March 18 2013 12:00 AM

Augusta summer theater returns with rousing revue that celebrates its history and looks into its future


AUGUSTA — “Holey moley!” veteran Barn Theatre star Eric
Parker gasped as he surveyed the crowd for Tuesday evening’s “The Great Big Bar
Show.” “We’re here — and they’re here! The Barn Theatre is back, and it’s here
to stay!”

A year ago, those words might have been less convincing. The
Barn, an Equity theater that had been in operation for 64 years, did not launch
a 2010 season in the wake of what producer/owner Brendan Ragotzy called a
“horrible” year in 2009 that left the theater approximately $200,000 in the
hole. But if there were any hard feelings or misgivings among the patrons who
crowded into the cozy Rehearsal Shed Lounge for the first night of the “Bar
Show,” they weren’t evident: From the opening medley of “As If We’d Never Said
Goodbye” (from “Sunset Blvd.,” which the Barn will produce in August) and
“Another Openin’, Another Show” (from “Kiss Me, Kate”), the Barn received a
rousing welcome back. Number after number was greeted with hearty applause,
whistles and cheers.

“It’s been a long year and a half,” Ragotzy admitted in his
curtain speech. He must have been deeply gratified to find that his audience
had returned in high spirits.
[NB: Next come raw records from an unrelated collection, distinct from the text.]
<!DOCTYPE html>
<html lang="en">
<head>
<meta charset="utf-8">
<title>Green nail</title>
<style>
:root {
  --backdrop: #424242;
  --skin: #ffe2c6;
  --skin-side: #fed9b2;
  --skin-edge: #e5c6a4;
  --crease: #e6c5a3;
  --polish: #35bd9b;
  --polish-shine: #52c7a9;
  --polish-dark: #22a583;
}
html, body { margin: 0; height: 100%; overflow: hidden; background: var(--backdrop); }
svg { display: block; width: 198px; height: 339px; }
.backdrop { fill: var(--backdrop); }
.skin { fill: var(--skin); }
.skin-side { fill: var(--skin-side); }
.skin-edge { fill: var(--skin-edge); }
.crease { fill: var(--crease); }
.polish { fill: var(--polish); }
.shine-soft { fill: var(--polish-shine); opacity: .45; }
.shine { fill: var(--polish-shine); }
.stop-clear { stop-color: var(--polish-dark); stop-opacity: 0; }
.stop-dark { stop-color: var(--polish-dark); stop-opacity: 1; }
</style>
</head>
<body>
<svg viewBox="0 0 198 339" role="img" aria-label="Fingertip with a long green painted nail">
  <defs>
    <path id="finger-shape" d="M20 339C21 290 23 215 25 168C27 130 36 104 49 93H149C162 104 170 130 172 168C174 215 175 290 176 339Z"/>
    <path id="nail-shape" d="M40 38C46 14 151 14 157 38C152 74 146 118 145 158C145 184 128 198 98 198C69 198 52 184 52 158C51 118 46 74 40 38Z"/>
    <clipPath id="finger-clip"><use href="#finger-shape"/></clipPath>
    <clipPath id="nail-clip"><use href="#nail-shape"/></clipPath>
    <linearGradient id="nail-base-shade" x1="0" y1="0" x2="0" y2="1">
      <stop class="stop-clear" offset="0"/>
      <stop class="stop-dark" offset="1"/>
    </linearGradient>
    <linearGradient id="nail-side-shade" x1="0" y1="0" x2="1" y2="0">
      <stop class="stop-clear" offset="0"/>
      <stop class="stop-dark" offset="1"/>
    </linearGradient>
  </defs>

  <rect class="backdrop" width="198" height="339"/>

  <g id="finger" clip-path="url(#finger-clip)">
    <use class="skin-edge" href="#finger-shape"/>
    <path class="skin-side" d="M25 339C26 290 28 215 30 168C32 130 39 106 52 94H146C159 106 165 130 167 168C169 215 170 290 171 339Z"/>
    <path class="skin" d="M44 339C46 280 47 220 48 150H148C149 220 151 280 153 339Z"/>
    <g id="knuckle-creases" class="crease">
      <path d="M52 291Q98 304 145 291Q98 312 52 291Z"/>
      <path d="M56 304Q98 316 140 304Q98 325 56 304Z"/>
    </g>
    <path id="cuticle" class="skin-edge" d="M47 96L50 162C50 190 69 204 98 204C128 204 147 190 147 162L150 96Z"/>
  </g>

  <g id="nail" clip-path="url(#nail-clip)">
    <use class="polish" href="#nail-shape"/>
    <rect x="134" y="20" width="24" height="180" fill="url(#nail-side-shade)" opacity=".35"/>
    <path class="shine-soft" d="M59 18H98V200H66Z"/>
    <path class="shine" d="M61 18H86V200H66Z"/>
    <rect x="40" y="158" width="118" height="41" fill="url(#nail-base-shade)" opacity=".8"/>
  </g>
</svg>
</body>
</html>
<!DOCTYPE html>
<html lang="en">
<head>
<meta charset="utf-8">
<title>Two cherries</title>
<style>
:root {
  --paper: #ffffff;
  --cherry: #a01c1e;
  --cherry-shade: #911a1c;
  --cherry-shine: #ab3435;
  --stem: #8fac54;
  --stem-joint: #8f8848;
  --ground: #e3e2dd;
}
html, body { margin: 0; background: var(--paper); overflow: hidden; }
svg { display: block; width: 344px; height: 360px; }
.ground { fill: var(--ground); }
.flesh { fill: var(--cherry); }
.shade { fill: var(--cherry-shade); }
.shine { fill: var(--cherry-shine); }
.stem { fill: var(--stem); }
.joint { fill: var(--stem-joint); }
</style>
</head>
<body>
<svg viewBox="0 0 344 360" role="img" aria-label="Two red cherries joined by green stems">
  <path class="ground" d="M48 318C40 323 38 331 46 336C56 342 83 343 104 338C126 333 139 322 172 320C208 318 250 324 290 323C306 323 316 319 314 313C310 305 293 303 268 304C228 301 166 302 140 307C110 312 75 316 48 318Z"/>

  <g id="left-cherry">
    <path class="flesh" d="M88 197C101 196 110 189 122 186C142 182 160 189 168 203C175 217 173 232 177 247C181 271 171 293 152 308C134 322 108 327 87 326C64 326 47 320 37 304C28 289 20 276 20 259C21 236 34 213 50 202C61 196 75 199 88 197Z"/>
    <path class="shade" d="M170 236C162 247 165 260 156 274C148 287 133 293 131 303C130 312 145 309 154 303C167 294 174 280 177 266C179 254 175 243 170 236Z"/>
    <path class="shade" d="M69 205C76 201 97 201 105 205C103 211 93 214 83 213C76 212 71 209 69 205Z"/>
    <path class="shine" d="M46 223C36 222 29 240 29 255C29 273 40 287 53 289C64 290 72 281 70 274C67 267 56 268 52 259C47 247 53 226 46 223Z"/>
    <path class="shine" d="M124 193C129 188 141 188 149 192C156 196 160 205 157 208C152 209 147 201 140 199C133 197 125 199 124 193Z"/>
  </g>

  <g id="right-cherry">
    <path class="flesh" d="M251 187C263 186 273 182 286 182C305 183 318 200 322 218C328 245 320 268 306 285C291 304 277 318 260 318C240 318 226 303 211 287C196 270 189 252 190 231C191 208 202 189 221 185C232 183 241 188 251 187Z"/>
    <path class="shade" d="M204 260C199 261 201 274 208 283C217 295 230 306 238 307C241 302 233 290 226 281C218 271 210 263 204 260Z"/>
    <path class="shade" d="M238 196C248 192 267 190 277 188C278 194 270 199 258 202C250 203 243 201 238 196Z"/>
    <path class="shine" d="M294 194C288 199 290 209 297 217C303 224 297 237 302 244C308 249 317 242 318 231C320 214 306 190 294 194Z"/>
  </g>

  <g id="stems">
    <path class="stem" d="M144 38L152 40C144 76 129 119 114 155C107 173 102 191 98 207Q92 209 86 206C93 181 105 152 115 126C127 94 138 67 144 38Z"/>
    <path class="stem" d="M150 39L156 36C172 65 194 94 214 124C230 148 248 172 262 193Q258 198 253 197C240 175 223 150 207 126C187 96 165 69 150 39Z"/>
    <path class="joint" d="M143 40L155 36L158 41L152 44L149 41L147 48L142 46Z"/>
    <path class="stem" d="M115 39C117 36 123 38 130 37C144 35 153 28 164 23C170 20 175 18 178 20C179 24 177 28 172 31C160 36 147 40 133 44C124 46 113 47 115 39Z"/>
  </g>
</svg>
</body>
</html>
Playing out in three generally lighthearted sets over two
and a half hours, “The Big Bar Show” is part Barn history lesson — with Parker
and co-stars Roy Brown and Emily May Smith providing entertaining trivia about
the theater’s past — and part preview of coming attractions. Substantial
portions of the program are devoted to the scores of “Man of La Mancha,”
“Chicago” and Rodgers and Hammerstein’s “Cinderella,” all of which are on the
summer slate.

Although the physical space is limited, there’s no
restricting the energy of the nearly two-dozen Barn Apprentice Company members,
who are effectively spotlighted. They do a particularly impressive job
compressing the Bob Fosse-inspired choreography of “Chicago” into the cozy
confines of the Rehearsal Shed. (In between sets, they serve as the waitstaff
and bartenders, so you literally get to see them set down their trays, take off
their aprons and take to the stage.)

Through clever staging by director Hans Friedrichs and often
gorgeous vocal arrangements from musical director John Jay Espino, the “Bar
Show” often feels like a much bigger production than it is. There are no
microphones and, aside from guest appearances by guitarist Troy Benton and
banjo player Charlie King, no musical accompaniment except Espino’s piano. But
the Barn has always been smart about making a little go a long way.

Friedrichs frequently surrounds the audience with song to
enchanting effect: After hearing what the Apprentices do with the multiple
sections of Stephen Sondheim and Leonard Bernstein’s “Tonight,” it’s intriguing
to imagine a cabaret presentation of “West Side Story,” and when the chiming
harmonies of “The Sound of Music” hit you from all directions, it’s a wonderful
sensation. The sublime voices of third-year Apprentices Katrina Chizek and
Patrick Hunter are spotlighted, as Chizek puts her soulful belt behind “Skid
Row” (from “Little Shop of Horrors”) and “Seasons of Love” (from “Rent”), and
Hunter demonstrates his formidable range by tackling solemn Andrew Lloyd Webber’s “Sunset
Blvd.” material at the beginning of the third set and then leading a rambunctious “Time
Warp” (from “The Rocky Horror Show”) shortly afterward.

Parker, Brown and Smith anchor the evening with solos and
duets that remind you why they’ve become three of the theater’s most
dependable, versatile performers. Parker (who confessed that “The Big Bar Show”
is his 100th Barn production) channels the fiery spirit of Jean
Valjean in “What Have I Done” from “Les Miserables,” but is equally skilled at
finding the comedy in Lancelot’s vainglorious “C’est Moi” from “Camelot.” Smith
easily moves from wistful Cinderella in “My Own Little Corner” to the spunky
Annie Oakley of “You Can’t Get a Man With a Gun” and the mystified
vulnerability of a cast-off mistress in “Another Suitcase in Another Hall.”
Brown’s finest moments come in his playful take on “My Fair Lady’s” “Get Me to
the Church On Time” and his mournful, slow-boiling “Kiss Juanita for Me,” taken
from the score of Ragotzy’s original musical “Old Timer, which the Barn
premiered 10 years ago.

“The Great Big Bar Show” concludes with the entire cast declaring “There’s
No Business Like Show Business,” a fitting finale to a night that persuasively
argues that the Barn is most definitely back in the game.

‘The Great Big Bar Show’
Barn Theatre,
13351 W. M-96, Augusta
Through June 12
8:30 p.m. Tuesdays through Saturdays; 5 p.m. shows Saturdays and Sundays
(269) 731-4121